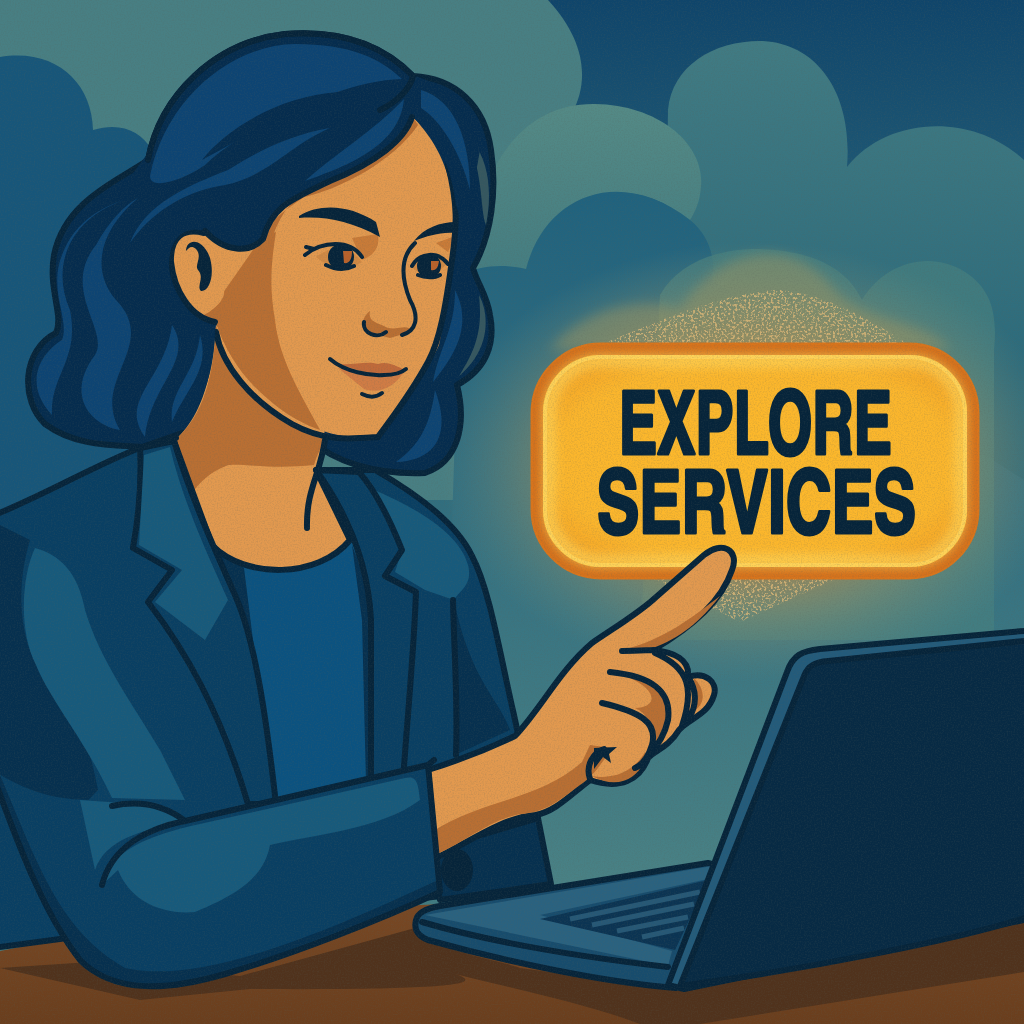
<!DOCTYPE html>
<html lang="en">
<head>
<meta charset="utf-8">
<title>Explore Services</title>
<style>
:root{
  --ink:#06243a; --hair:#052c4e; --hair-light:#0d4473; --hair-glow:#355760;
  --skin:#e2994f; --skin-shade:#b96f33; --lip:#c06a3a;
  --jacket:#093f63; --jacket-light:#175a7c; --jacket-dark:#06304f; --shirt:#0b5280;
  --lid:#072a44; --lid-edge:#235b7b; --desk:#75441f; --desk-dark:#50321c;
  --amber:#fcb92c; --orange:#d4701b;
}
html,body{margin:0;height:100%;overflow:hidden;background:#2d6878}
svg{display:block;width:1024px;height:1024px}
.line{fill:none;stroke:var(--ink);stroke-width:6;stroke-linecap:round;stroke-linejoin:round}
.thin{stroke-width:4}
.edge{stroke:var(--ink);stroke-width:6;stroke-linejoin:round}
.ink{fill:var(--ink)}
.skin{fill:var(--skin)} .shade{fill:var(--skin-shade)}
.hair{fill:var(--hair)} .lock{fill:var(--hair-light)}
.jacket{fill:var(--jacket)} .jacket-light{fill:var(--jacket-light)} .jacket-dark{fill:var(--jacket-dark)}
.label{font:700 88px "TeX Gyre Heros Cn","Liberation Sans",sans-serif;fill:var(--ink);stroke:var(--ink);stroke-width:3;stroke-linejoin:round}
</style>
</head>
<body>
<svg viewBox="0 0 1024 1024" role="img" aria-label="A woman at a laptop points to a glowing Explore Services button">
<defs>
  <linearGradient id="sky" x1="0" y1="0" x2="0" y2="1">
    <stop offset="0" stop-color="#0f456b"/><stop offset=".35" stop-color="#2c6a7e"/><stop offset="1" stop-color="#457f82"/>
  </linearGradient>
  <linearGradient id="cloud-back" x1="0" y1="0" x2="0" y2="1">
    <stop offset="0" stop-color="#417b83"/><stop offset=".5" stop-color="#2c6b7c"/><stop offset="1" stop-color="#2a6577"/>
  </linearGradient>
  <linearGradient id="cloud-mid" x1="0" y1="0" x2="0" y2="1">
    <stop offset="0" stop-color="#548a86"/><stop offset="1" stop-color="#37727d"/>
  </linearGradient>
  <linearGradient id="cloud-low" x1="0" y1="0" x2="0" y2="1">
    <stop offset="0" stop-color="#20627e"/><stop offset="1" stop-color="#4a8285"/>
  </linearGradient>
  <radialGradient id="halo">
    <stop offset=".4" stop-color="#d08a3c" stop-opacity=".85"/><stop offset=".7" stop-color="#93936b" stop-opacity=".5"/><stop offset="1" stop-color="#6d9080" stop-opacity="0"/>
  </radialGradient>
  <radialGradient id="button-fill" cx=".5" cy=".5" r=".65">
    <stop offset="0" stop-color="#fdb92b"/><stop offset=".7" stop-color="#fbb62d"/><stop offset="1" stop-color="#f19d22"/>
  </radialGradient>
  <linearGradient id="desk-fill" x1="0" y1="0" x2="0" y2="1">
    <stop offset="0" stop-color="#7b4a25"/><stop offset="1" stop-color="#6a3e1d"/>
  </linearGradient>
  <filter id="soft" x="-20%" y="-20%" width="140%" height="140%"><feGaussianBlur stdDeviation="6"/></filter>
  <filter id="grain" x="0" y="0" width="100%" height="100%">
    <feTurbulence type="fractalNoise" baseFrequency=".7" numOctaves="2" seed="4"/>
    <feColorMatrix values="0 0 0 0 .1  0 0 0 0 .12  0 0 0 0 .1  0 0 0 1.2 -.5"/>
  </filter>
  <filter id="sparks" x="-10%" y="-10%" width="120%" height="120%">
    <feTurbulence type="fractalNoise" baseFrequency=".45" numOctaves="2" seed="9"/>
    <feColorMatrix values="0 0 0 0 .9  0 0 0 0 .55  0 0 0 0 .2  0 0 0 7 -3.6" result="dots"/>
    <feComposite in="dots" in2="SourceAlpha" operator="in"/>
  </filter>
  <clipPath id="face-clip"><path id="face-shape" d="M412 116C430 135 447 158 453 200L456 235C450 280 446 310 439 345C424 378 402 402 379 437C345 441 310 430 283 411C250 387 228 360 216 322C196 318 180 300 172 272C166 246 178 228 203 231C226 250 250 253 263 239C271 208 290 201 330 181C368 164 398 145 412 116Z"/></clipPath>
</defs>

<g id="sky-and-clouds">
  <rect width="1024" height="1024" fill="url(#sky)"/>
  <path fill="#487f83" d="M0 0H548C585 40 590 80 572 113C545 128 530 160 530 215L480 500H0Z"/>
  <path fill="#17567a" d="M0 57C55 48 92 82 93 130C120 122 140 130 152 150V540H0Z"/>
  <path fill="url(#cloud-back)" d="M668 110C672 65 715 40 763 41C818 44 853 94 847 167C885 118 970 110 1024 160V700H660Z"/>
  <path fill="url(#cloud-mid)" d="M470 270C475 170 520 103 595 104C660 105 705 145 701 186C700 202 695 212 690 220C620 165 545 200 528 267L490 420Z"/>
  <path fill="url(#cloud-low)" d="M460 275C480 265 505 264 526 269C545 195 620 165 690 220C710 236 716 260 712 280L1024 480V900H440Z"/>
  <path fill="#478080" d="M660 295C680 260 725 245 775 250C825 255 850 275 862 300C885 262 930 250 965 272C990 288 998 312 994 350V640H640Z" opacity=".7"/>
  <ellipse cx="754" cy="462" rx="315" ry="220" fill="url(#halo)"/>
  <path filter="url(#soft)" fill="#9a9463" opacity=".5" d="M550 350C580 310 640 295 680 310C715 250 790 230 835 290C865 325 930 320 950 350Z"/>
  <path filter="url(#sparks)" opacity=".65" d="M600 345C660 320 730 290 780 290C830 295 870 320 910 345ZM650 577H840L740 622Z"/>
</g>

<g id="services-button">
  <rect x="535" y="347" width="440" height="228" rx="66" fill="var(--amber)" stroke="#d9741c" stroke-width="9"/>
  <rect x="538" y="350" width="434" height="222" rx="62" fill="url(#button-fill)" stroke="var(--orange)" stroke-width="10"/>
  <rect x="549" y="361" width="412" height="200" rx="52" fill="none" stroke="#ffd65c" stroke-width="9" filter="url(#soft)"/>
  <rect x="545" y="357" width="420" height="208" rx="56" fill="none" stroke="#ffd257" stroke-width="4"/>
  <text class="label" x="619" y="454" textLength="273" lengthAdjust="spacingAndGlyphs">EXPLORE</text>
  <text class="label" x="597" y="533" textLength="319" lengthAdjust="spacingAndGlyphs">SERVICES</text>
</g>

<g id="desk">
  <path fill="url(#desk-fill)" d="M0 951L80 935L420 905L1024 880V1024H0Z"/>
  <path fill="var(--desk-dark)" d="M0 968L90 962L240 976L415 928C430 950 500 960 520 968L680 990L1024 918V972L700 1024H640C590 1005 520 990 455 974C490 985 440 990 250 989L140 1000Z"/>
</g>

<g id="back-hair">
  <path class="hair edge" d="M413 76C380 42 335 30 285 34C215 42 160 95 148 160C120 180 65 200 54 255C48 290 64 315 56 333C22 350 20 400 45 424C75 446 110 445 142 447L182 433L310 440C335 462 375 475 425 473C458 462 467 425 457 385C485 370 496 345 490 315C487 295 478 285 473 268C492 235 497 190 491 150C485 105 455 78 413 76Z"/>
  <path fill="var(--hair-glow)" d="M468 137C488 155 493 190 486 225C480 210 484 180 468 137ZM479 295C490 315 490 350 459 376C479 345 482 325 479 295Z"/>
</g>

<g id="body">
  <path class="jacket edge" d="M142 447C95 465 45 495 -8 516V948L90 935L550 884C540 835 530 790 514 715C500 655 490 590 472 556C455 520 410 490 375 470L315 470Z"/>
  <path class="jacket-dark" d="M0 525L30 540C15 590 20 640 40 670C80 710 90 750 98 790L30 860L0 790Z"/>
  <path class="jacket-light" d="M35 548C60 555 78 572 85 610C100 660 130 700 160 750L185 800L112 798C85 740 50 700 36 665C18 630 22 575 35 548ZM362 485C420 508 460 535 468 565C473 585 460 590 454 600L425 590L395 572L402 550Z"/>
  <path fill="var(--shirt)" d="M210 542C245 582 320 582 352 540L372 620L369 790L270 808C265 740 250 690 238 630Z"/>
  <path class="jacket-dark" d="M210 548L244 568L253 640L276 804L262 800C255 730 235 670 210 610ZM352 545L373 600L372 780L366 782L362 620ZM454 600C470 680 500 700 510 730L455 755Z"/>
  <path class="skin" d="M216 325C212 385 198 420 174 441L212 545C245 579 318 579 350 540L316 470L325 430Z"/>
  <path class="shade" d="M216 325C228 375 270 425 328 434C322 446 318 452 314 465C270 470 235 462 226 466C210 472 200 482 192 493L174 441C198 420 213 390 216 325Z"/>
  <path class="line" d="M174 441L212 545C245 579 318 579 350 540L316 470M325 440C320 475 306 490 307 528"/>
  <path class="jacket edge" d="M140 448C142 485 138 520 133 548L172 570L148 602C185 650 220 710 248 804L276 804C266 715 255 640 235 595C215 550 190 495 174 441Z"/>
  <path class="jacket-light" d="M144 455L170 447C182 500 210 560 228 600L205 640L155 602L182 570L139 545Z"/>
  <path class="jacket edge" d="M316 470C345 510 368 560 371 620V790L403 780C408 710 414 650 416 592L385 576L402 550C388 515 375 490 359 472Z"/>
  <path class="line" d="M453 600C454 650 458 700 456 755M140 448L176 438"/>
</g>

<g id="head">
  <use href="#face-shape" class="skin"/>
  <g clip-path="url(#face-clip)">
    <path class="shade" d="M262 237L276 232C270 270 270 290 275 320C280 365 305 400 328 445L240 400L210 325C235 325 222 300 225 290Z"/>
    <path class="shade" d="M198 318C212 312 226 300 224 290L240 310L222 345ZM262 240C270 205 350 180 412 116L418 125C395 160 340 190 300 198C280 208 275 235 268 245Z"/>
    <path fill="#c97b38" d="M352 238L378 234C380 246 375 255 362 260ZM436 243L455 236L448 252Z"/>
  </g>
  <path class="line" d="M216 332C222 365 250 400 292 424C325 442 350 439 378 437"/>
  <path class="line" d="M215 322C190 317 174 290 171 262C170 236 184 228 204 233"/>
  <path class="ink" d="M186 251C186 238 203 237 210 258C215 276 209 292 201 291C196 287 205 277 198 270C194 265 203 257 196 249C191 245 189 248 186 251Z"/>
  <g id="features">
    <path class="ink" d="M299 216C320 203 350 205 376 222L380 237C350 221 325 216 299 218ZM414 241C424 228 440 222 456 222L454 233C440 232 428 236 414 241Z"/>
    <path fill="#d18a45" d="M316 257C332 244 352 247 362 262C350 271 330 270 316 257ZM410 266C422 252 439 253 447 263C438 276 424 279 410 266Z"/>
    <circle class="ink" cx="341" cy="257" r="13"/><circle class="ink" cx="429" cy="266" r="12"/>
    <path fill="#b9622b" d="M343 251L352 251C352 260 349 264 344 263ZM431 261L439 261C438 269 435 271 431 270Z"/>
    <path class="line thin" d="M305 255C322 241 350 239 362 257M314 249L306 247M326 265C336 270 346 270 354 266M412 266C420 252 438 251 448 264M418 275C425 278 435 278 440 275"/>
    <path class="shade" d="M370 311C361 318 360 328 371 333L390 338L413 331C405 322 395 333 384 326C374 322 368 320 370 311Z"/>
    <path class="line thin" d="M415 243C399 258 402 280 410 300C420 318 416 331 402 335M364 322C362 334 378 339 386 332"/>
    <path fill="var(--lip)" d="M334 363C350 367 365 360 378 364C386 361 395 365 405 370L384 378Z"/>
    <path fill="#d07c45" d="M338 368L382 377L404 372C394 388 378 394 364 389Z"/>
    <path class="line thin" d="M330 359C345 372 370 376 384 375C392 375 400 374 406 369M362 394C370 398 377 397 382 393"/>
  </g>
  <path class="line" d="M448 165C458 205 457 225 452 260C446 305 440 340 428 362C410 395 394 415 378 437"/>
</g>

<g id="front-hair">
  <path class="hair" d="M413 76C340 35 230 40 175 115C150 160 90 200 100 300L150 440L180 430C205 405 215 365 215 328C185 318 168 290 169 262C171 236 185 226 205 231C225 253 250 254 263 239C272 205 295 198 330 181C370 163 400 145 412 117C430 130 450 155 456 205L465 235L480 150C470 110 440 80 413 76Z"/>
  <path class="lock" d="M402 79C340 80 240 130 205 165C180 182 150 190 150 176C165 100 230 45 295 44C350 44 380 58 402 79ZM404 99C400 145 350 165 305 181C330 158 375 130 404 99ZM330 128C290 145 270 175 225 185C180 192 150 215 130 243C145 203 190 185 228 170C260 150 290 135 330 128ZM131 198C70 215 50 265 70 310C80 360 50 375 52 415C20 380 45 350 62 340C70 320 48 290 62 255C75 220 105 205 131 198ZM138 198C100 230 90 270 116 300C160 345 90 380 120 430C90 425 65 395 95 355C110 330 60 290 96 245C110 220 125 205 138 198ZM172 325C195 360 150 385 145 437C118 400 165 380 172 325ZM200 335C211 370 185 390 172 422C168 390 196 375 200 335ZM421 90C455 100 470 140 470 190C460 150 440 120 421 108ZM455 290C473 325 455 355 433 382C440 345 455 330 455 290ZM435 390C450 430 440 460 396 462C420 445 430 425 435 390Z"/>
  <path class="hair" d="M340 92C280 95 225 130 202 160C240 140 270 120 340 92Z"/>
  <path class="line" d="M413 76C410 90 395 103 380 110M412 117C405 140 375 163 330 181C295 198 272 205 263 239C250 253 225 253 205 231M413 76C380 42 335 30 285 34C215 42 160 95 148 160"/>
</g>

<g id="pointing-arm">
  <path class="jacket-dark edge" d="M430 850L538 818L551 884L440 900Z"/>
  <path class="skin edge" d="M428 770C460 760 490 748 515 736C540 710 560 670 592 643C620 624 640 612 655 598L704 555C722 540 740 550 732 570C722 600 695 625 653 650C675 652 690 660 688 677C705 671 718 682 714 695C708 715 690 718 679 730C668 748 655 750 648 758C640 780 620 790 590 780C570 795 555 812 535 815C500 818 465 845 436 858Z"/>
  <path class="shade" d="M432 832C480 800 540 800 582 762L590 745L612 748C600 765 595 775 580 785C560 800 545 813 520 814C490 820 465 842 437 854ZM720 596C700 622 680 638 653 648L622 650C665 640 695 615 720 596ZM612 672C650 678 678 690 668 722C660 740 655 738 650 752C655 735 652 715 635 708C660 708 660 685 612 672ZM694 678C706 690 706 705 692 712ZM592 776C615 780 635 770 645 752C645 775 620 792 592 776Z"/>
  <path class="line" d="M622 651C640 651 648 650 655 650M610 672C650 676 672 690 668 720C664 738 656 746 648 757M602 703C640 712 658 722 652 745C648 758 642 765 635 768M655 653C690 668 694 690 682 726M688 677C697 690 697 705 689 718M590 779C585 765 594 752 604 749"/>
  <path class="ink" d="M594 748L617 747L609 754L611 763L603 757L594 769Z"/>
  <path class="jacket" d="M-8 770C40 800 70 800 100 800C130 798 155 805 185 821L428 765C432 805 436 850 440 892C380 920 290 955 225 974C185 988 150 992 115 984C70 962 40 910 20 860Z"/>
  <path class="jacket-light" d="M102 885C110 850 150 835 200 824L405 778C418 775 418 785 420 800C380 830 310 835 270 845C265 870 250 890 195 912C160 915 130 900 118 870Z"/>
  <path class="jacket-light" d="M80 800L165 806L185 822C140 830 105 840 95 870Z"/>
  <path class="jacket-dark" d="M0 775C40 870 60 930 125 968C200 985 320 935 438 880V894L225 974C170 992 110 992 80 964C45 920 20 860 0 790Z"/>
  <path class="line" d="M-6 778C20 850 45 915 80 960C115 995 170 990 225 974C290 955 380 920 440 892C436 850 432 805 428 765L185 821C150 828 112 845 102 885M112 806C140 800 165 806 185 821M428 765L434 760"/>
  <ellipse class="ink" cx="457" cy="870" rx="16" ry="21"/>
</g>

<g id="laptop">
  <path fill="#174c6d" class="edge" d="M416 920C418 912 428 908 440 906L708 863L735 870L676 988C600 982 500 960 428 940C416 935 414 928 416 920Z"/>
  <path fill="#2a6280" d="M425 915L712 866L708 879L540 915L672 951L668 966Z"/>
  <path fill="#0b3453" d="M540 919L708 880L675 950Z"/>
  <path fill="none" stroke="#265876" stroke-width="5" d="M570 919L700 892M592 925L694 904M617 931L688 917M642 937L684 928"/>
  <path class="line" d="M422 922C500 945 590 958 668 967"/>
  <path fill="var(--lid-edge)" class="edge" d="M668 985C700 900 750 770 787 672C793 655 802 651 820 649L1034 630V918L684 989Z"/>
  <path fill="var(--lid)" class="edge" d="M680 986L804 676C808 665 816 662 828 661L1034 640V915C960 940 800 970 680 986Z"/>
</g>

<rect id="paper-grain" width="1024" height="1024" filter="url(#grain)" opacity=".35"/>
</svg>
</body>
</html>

■ **AIM OF THE EXERCISE**: Set down again, word for word, the stretch of records from the line with "110C672 65 715" to the line with "275C480 265 505", both of those lines included.

■ **ANSWER TO THIS EXERCISE**:
  <path fill="url(#cloud-back)" d="M668 110C672 65 715 40 763 41C818 44 853 94 847 167C885 118 970 110 1024 160V700H660Z"/>
  <path fill="url(#cloud-mid)" d="M470 270C475 170 520 103 595 104C660 105 705 145 701 186C700 202 695 212 690 220C620 165 545 200 528 267L490 420Z"/>
  <path fill="url(#cloud-low)" d="M460 275C480 265 505 264 526 269C545 195 620 165 690 220C710 236 716 260 712 280L1024 480V900H440Z"/>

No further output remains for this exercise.